§ **Extracted data entries**:
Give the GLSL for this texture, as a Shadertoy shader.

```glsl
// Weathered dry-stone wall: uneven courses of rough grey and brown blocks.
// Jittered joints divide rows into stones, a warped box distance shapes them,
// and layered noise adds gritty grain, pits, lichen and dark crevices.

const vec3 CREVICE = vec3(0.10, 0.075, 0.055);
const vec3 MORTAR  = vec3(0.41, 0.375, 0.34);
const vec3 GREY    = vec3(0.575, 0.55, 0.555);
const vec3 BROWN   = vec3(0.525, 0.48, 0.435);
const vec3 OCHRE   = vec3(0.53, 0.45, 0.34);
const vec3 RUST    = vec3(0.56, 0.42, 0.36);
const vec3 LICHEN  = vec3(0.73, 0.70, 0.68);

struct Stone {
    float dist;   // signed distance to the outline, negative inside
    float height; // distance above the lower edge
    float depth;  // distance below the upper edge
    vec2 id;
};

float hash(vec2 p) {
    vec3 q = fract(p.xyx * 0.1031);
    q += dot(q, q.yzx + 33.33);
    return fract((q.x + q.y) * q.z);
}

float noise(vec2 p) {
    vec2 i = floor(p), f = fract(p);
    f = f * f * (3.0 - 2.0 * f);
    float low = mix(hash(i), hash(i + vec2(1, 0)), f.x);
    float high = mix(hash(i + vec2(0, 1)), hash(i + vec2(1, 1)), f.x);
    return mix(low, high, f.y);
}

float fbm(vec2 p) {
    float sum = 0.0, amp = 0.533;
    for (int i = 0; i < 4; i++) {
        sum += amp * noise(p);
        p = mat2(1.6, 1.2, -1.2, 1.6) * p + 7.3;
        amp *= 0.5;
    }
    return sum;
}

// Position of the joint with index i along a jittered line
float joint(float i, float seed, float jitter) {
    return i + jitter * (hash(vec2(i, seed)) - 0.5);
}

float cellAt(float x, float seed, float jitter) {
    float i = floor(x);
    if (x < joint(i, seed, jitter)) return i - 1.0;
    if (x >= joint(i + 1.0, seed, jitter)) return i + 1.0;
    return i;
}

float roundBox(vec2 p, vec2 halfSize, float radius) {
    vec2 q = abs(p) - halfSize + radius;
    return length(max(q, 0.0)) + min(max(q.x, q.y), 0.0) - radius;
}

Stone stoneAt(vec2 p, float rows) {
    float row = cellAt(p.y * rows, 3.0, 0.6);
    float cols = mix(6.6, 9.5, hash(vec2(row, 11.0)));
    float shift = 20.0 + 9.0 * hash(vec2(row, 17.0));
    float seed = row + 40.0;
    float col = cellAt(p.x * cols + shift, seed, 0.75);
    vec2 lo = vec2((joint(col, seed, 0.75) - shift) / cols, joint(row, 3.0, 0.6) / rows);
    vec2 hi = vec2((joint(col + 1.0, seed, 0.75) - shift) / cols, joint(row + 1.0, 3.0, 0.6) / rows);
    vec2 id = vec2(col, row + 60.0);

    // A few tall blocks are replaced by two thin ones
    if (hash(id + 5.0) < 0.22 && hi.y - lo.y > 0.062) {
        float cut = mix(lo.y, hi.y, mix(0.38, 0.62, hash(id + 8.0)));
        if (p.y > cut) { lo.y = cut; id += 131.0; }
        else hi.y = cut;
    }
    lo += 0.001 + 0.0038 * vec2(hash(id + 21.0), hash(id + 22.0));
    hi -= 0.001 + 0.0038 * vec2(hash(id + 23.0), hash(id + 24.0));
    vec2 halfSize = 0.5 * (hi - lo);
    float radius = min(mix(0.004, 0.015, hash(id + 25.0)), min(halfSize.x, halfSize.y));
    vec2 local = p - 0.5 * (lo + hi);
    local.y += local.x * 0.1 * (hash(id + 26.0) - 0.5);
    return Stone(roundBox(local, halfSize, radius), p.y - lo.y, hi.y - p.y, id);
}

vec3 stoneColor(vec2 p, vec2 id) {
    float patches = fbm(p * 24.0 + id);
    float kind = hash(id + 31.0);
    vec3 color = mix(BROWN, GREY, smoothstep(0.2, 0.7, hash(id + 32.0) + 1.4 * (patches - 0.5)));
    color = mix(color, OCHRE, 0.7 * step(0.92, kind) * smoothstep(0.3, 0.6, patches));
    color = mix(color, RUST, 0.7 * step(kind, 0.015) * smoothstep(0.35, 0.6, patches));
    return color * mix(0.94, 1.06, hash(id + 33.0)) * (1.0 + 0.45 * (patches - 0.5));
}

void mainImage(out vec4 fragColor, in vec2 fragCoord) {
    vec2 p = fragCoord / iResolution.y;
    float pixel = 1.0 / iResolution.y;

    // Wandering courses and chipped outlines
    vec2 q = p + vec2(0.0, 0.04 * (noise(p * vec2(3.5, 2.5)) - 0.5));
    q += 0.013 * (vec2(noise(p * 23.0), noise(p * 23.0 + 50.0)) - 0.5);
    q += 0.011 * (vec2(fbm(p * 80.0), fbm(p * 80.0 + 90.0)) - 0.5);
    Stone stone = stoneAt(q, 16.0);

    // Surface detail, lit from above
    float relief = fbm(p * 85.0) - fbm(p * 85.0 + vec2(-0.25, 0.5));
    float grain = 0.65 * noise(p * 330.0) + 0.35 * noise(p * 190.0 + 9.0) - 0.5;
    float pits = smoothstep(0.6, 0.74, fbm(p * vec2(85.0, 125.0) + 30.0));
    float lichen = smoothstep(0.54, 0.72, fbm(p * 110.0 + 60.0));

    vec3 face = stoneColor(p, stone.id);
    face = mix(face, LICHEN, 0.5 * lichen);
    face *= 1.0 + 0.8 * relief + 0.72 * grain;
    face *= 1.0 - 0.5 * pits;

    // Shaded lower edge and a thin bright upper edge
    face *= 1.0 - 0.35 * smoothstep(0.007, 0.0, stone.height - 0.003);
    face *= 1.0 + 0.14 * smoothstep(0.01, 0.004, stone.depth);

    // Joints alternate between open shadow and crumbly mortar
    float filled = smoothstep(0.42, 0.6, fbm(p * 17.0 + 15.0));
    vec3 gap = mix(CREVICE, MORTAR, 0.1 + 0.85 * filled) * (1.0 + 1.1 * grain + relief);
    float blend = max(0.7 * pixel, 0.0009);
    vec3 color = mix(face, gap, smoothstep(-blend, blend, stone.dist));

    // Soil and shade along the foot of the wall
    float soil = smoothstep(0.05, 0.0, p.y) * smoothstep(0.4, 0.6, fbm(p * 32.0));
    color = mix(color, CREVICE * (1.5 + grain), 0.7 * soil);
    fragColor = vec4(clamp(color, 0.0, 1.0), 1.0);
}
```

§ **What is required**: The required answer is each line of the data in which the word "halfSize" appears.

§ **Task result**:
float roundBox(vec2 p, vec2 halfSize, float radius) {
    vec2 q = abs(p) - halfSize + radius;
    vec2 halfSize = 0.5 * (hi - lo);
    float radius = min(mix(0.004, 0.015, hash(id + 25.0)), min(halfSize.x, halfSize.y));
    return Stone(roundBox(local, halfSize, radius), p.y - lo.y, hi.y - p.y, id);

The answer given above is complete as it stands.